Pulmonary arterial hypertension (PAH) disguises itself as several heart and lung conditions. PAH causes many of the same symptoms as heart disease and asthma, for example. Distinguishing between those conditions and PAH can be difficult, but several tests and tools can help your doctor decide if your symptoms are the result of the rare lung condition or some other cause.
What Is Pulmonary Arterial Hypertension?
Pulmonary arterial hypertension (PAH) is high blood pressure in the arteries of the lungs and the heart. The pulmonary arteries and capillaries carry blood from the heart to the lungs where the blood drops off oxygen-depleted cells and picks up oxygen-rich cells. Any narrowing or blockages in the pulmonary arteries can cause increased blood pressure. This type of high blood pressure is known as PAH. Over time, the increased pressure weakens the right side of the heart and the pulmonary arteries. This can ultimately lead to heart failure and possibly death.
Pulmonary Arterial Hypertension Is Hard to Catch
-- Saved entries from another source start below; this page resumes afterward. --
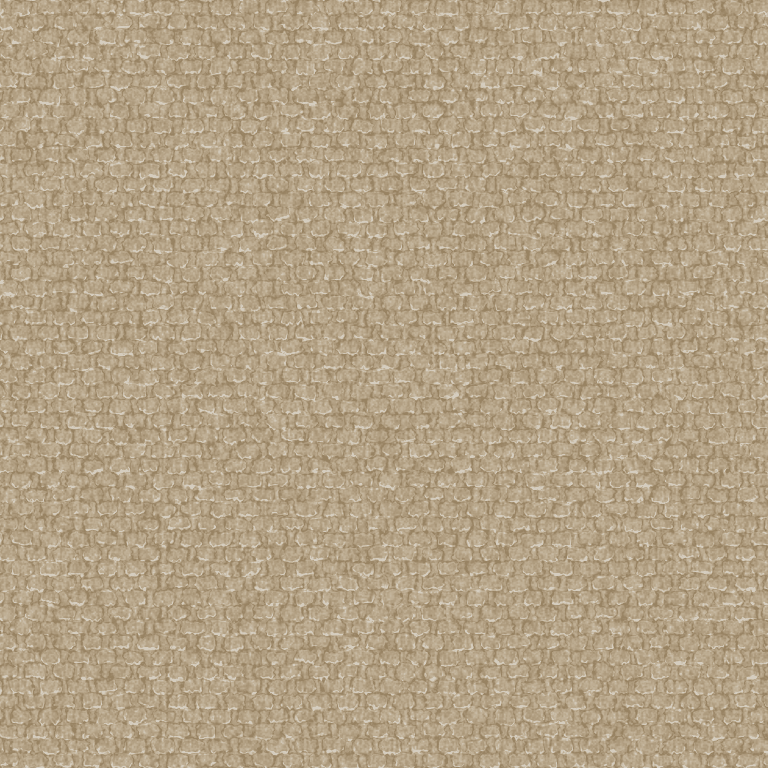
Reproduce this texture procedurally as a three.js fragment shader.

```glsl
varying vec2 vUv;

// Palette, from the shadowed gaps to the bright fibres
const vec3 DEEP = vec3(0.595, 0.512, 0.386);
const vec3 TAN  = vec3(0.695, 0.622, 0.508);
const vec3 FAWN = vec3(0.748, 0.684, 0.580);
const vec3 PALE = vec3(0.835, 0.805, 0.750);

// Weave
const vec2  THREADS     = vec2(54.0, 52.0);
const vec2  PAD_SIZE    = vec2(0.66, 0.41);
const float PAD_ROUND   = 0.26;
const float PAD_JITTER  = 0.13;
const float WOBBLE      = 0.20;
const float FRAY        = 0.22;
const float EDGE_SOFT   = 0.06;

// Tone, 0 is DEEP and 1 is PALE
const float PAD_TONE    = 0.42;
const float PAD_LIFT    = 0.14;
const float GAP_TONE    = 0.16;
const float WARP_LIFT   = 0.40;
const float SEAM_DEPTH  = 0.16;
const float FIBRE_DEPTH = 0.38;
const float GRAIN_DEPTH = 0.34;
const float SPECK_DEPTH = 0.34;
const float RIM_WIDTH   = 0.14;
const float RIM_GAIN    = 0.66;
const float SLUB_GAIN   = 0.36;

const float PI = 3.14159;

float hash(vec2 p) {
  vec3 q = fract(p.xyx * 0.1031);
  q += dot(q, q.yzx + 33.33);
  return fract((q.x + q.y) * q.z);
}

vec2 hash2(vec2 p) {
  return vec2(hash(p + 11.7), hash(p + 73.1));
}

float valueNoise(vec2 p) {
  vec2 i = floor(p);
  vec2 f = fract(p);
  f = f * f * (3.0 - 2.0 * f);
  float low  = mix(hash(i), hash(i + vec2(1.0, 0.0)), f.x);
  float high = mix(hash(i + vec2(0.0, 1.0)), hash(i + 1.0), f.x);
  return mix(low, high, f.y);
}

float roundedBox(vec2 p, vec2 halfSize, float radius) {
  vec2 d = abs(p) - halfSize + radius;
  return length(max(d, 0.0)) + min(max(d.x, d.y), 0.0) - radius;
}

// Nearest weft pad on the checkerboard: distance and height within it
vec2 nearestPad(vec2 p) {
  vec2 home = floor(p);
  vec2 best = vec2(9.0, 0.0);
  for (int j = -1; j <= 1; j++) {
    for (int i = -1; i <= 1; i++) {
      vec2 cell = home + vec2(float(i), float(j));
      if (mod(cell.x + cell.y, 2.0) < 0.5) {
        vec2 offset = (hash2(cell) - 0.5) * PAD_JITTER;
        vec2 size = PAD_SIZE + (hash2(cell + 200.0) - 0.5) * PAD_JITTER;
        vec2 q = p - cell - 0.5 - offset;
        float d = roundedBox(q, size, PAD_ROUND);
        if (d < best.x) best = vec2(d, q.y);
      }
    }
  }
  return best;
}

// Short pale strokes lying between the weft rows
float slubs(vec2 p) {
  float y = p.y + 0.5 + 0.06 * cos(PI * p.x);
  float row = floor(y);
  float stroke = smoothstep(0.16, 0.05, abs(fract(y) - 0.5));
  return stroke * smoothstep(0.60, 0.86, valueNoise(vec2(p.x * 1.3, row * 17.0)));
}

vec3 yarnColour(float tone) {
  vec3 colour = mix(DEEP, TAN, smoothstep(-0.08, 0.48, tone));
  colour = mix(colour, FAWN, smoothstep(0.40, 0.70, tone));
  return mix(colour, PALE, smoothstep(0.66, 1.08, tone));
}

void main() {
  vec2 thread = vUv * THREADS + 100.0;
  vec2 wobble = vec2(valueNoise(thread * 1.7), valueNoise(thread * 1.7 + 57.0)) - 0.5;
  vec2 p = thread + wobble * WOBBLE;
  vec2 pad = nearestPad(p);
  pad.x += (valueNoise(thread * 5.4 + 19.0) - 0.5) * FRAY;

  // Yarn texture
  float fibre = valueNoise(thread * vec2(6.2, 1.7)) - 0.5;
  float grain = valueNoise(thread * 6.3 + 31.0) - 0.5;
  float speck = valueNoise(thread * 9.1 + 47.0) - 0.5;

  // Rounded weft pads over shadowed warp threads
  float padTone = PAD_TONE + PAD_LIFT * smoothstep(0.0, -0.30, pad.x);
  float warpRound = 0.5 + 0.5 * cos(2.0 * PI * (fract(p.x) - 0.5));
  float gapTone = GAP_TONE + WARP_LIFT * warpRound * smoothstep(0.04, 0.22, pad.x);
  float tone = mix(padTone, gapTone, smoothstep(-EDGE_SOFT, EDGE_SOFT, pad.x));
  tone -= SEAM_DEPTH * smoothstep(0.09, 0.0, abs(pad.x - 0.12));
  tone += fibre * FIBRE_DEPTH + grain * GRAIN_DEPTH + speck * SPECK_DEPTH;

  // Frayed rims, strongest along the lower edge
  float rim = 1.0 - smoothstep(0.02, RIM_WIDTH, abs(pad.x));
  rim *= mix(0.36, 1.0, smoothstep(0.05, -0.30, pad.y));
  rim *= smoothstep(0.28, 0.56, valueNoise(thread * vec2(2.8, 3.8) + 83.0));
  tone += rim * RIM_GAIN + slubs(p) * SLUB_GAIN;

  gl_FragColor = vec4(yarnColour(tone), 1.0);
}
```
PAH isn’t easily caught on a routine physical exam. It’s hard to find and diagnose, even when doctors are looking for it. The symptoms of PAH disguise themselves as symptoms of other similar conditions. Even as PAH progresses and becomes worse, doctors may have a difficult time distinguishing between PAH and other heart and lung conditions. To decide what is causing your symptoms, your doctor may use one or more tests.
Tests Used to Diagnose PAH
Below are some of the tests that your doctor may use to detect the presence of PAH.
A blood test can help doctors see what is in your blood. They may be able to identify substances related to PAH. They may also be able to rule out other conditions or diseases with this test.
If PAH is advanced, a chest X-ray may show doctors the enlarged portion of your heart. However, this imaging test is not always successful. A chest X-ray will appear normal for one third of people who have PAH, according to the Mayo Clinic.
This test measures the electrical functions as they happen in your heart. Electrical functions are responsible for making your heartbeat regularly, in rhythm, and without error. A slight change in the electrical impulses can have big consequences for your heart and body.
PAH can usually be found with an echocardiogram. An echocardiogram is a noninvasive procedure that uses sound waves to give doctors a picture of your heart without performing open heart surgery. With this test, doctors can see if any part of the heart isn’t beating properly, or if one part has grown enlarged.
Two types of echocardiogram are used. The first is called a Doppler echocardiogram. This procedure involves placing a receiving device on your chest. The second is called a transesophageal echocardiogram. It requires doctors to place an imagine device into your esophagus.
An echocardiogram is used to check for and diagnose several cardiac conditions, including PAH. Having this test may help your doctor rule out other conditions, even if he or she can’t confirm a PAH diagnosis.
If an echocardiogram is not conclusive or definitive, your doctor may request that you have a right heart catheterization. This test allows doctors to measure the pressure in your arteries and heart with a small, flexible tube that is inserted through the neck or groin.
Pulmonary Function Test
This test allows doctors to see how much air your lungs can hold. During the procedure, your doctor will also take a measurement of how the air flows into and out of your lungs. This test may be done several times so doctors can check for changes in your lungs’ capabilities.
A computed tomography (CT) scan allows doctors to see into your organs on a layer-by-layer level. This allows them to check for artery narrowing, blockages, or damage.
Magnetic resonance imaging (MRI) tests can give your doctors a picture of your body’s blood vessels. Like a CT scan, an MRI allows doctors to have a layer-by-layer look at all the organs involved.
Diagnosing Risk Factors and Related Conditions
People with a family history of PAH are at an increased risk for developing PAH, too. Your doctor may conduct a gene screening to see if you have the gene connected to PAH.
According to the American Journal of Cardiology, part of diagnosing PAH should involve identify a person’s individual risk factors for PAH. It should also involve looking for any conditions that might contribute to PAH or make the disease worse. For example, people with heart disease and congenital heart defects are at an increased risk for developing PAH. Also, people with scleroderma and HIV are more likely to have PAH. Finding a risk factor for PAH makes a PAH diagnosis easier and potentially faster.